April 13, 2011 Leave a comment
Spend Matters has a nice series on some of the lessons we can learn from the supply chain disruptions caused by the earthquake in Japan. In Part one, Jason Busch raises some questions about whether or not the current disruptions should spell the end of just-in-time inventory strategies and supplier leveraging. I tend to agree that holding more inventory is not the right answer, while diversifying the supply base might be.
Excess inventory represents money that could be better spent elsewhere. I worked for a client in Alaska a few years ago whose inventory strategy was all about having month (to years) of supply on hand. The rationale was that it takes a long time to get parts and materials to Alaska. While this may be the case, a better solution is to include lead times in your ordering process rather than tying up money in inventory.
Disasters like the one in Japan do cause major disruptions to supply chains and can lead to short and medium term price increases as a result; however, these types of disasters are not a regular part of doing business. As Jason notes on his blog, holding safety stock is a hedge against these types of disruptions; last time I checked, procurement and supply chain were not in the market speculation business. Personally, I favor a strategy that includes contingency planning for supply disruptions.

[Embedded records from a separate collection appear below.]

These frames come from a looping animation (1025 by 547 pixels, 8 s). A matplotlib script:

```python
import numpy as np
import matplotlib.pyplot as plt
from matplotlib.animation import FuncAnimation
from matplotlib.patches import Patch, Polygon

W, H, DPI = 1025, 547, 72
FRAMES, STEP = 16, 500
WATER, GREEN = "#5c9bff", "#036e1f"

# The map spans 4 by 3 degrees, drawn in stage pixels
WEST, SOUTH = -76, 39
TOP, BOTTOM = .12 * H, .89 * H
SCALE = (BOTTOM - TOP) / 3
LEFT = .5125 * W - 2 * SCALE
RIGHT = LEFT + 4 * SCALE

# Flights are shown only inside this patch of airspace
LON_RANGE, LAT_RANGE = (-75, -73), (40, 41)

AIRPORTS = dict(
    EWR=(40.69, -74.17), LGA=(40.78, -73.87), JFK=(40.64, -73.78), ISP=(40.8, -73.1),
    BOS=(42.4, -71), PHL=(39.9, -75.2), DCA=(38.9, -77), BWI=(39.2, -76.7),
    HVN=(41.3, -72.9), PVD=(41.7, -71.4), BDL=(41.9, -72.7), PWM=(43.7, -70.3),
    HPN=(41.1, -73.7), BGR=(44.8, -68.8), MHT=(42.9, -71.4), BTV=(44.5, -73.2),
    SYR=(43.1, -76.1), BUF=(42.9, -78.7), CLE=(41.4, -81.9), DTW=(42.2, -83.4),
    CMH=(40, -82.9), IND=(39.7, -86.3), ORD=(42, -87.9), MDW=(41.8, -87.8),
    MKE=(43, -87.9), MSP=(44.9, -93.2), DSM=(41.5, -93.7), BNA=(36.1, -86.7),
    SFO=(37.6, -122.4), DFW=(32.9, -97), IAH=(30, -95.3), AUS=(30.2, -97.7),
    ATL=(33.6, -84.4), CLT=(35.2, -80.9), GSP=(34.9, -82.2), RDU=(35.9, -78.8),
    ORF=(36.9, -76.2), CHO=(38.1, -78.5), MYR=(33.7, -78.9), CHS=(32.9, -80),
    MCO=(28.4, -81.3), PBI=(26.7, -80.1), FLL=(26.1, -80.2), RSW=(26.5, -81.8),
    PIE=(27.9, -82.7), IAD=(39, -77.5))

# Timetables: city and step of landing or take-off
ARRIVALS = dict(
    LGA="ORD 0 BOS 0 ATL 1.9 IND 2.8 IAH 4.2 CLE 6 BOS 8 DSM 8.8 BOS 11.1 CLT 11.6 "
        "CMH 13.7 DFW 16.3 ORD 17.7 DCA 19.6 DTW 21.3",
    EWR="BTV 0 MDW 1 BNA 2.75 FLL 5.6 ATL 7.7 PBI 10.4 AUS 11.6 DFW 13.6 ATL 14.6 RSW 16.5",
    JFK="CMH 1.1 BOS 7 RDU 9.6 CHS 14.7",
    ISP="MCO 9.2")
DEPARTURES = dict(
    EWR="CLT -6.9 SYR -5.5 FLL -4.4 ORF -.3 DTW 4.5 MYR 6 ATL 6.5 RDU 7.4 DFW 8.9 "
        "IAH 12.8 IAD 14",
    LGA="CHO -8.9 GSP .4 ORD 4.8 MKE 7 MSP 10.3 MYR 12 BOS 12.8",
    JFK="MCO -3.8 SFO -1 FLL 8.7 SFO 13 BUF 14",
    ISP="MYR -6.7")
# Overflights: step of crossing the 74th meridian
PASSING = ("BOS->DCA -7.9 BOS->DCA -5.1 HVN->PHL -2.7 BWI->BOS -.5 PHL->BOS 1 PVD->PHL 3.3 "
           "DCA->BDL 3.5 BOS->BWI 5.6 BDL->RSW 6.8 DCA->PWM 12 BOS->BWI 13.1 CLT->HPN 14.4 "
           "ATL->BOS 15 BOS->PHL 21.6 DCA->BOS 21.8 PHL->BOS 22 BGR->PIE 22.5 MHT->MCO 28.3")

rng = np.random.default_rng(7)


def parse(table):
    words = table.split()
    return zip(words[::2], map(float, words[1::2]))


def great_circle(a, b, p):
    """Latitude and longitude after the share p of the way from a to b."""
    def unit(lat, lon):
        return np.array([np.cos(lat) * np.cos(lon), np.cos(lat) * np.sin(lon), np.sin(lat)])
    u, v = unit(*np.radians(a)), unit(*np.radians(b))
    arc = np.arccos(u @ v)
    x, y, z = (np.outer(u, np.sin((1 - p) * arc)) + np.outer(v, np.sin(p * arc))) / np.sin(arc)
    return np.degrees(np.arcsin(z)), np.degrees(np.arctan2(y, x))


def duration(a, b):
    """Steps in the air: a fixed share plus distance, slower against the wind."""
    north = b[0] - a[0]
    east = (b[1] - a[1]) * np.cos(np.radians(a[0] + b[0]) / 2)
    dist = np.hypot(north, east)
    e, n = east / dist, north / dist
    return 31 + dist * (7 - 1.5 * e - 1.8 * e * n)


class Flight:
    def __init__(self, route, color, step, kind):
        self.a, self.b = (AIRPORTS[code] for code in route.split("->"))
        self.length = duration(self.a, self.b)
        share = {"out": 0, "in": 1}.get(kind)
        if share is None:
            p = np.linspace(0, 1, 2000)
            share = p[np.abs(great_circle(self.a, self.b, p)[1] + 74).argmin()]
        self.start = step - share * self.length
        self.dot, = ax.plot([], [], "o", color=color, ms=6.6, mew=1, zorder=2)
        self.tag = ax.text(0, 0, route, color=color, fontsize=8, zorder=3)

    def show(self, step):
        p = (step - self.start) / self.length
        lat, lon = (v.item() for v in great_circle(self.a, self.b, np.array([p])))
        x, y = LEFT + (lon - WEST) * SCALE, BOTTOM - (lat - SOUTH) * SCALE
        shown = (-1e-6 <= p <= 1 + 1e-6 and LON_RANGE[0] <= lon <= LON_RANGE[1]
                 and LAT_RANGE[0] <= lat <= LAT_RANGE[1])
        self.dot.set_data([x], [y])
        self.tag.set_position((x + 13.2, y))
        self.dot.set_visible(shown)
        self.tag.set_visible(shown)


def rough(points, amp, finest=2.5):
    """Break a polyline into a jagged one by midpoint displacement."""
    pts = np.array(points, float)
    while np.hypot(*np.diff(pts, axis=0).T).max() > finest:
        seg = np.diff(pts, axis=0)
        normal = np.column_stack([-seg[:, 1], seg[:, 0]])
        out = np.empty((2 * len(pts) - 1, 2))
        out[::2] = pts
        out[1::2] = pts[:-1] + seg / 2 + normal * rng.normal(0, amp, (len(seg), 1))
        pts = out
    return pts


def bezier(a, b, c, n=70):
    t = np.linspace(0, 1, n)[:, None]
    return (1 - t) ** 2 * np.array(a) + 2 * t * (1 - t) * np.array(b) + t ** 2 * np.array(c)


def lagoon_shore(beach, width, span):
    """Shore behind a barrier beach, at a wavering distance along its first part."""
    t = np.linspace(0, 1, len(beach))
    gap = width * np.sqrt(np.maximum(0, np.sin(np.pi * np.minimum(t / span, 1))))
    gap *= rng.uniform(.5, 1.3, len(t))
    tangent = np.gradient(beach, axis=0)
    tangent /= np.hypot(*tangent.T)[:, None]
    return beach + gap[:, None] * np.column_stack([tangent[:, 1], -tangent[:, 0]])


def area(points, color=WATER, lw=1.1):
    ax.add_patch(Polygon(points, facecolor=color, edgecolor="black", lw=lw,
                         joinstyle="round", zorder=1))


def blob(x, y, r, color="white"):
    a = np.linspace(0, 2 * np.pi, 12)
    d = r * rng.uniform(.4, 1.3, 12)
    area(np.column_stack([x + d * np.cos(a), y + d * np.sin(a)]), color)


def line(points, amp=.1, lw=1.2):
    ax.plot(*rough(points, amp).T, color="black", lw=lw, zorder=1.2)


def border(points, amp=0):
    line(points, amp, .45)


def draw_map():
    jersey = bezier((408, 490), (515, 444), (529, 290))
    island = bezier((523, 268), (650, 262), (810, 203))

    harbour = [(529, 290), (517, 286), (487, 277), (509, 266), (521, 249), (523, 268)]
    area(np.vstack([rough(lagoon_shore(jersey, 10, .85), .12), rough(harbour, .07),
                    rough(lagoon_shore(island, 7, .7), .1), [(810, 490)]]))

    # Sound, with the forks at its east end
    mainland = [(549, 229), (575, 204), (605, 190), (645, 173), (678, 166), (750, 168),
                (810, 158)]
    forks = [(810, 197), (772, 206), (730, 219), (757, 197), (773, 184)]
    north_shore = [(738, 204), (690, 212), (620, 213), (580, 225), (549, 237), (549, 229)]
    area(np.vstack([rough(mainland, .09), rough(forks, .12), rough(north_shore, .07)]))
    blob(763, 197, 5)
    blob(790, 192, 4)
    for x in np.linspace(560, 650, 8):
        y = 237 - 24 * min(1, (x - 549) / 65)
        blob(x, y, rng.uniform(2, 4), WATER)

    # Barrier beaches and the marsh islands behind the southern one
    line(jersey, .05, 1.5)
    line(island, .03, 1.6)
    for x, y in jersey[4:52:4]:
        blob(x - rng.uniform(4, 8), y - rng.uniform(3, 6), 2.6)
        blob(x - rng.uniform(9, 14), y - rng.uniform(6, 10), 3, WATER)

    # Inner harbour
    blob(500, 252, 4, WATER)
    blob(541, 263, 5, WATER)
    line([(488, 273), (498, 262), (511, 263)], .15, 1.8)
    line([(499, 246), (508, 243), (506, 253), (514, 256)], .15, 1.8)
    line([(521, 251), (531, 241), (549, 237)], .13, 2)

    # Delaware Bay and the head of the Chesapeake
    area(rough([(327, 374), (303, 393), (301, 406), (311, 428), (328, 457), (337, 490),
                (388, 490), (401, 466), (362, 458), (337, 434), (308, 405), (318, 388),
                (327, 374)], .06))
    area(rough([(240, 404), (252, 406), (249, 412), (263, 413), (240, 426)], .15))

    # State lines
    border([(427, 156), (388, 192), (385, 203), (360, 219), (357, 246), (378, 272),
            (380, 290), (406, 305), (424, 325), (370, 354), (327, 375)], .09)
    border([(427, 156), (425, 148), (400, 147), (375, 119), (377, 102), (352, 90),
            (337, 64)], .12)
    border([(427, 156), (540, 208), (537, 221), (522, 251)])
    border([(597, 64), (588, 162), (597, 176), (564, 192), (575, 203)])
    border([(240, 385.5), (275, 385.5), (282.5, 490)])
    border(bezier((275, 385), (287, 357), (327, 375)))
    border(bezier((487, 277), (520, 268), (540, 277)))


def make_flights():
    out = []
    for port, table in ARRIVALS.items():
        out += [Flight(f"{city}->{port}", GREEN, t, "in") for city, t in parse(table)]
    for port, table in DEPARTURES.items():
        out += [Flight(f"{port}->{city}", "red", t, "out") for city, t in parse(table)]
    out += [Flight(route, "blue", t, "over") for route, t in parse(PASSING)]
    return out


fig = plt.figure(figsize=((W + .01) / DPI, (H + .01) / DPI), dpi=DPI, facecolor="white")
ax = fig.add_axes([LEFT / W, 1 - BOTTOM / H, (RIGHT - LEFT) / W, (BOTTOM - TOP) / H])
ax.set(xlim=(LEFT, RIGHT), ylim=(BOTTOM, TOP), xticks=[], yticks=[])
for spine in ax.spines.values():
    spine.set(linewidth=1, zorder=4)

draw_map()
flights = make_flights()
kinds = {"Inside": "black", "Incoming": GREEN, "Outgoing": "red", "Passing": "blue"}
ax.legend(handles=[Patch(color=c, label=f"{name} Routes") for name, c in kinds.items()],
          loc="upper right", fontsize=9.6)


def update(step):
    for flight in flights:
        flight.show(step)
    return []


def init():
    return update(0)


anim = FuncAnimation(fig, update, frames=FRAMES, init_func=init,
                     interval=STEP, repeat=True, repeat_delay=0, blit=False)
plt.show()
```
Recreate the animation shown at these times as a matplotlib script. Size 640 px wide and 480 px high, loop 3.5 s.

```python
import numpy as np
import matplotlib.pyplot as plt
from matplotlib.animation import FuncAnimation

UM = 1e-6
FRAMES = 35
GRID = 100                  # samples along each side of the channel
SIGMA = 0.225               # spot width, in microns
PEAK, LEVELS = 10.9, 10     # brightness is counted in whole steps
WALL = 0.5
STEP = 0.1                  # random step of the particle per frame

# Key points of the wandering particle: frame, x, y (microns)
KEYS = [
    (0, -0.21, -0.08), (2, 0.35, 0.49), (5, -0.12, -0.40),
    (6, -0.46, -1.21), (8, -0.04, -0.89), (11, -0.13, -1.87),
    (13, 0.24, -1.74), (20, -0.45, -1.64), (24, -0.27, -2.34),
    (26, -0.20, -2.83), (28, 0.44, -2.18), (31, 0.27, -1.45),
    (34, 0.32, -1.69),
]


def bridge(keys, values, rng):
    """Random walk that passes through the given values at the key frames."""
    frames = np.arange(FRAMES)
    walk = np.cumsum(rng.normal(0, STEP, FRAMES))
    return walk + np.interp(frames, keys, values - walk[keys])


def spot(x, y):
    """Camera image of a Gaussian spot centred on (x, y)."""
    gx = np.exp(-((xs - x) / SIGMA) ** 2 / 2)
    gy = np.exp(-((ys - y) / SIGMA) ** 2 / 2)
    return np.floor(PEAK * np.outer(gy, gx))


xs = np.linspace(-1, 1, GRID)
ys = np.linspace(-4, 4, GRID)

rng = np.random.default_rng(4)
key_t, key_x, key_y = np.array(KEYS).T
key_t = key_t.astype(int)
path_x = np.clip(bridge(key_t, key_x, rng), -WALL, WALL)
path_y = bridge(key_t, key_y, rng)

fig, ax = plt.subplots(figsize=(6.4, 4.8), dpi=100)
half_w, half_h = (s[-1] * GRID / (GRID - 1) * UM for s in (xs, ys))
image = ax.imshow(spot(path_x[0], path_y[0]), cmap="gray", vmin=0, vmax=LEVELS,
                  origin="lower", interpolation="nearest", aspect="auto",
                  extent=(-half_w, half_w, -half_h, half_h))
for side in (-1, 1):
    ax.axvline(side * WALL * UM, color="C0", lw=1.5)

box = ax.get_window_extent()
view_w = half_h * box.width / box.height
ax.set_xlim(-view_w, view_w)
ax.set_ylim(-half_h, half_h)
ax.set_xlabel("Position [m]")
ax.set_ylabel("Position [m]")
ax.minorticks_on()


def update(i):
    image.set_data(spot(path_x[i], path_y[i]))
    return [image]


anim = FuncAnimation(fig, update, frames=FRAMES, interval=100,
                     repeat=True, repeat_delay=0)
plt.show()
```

In this way, you are prepared should a disruption strike without being locked into money wasting tactics.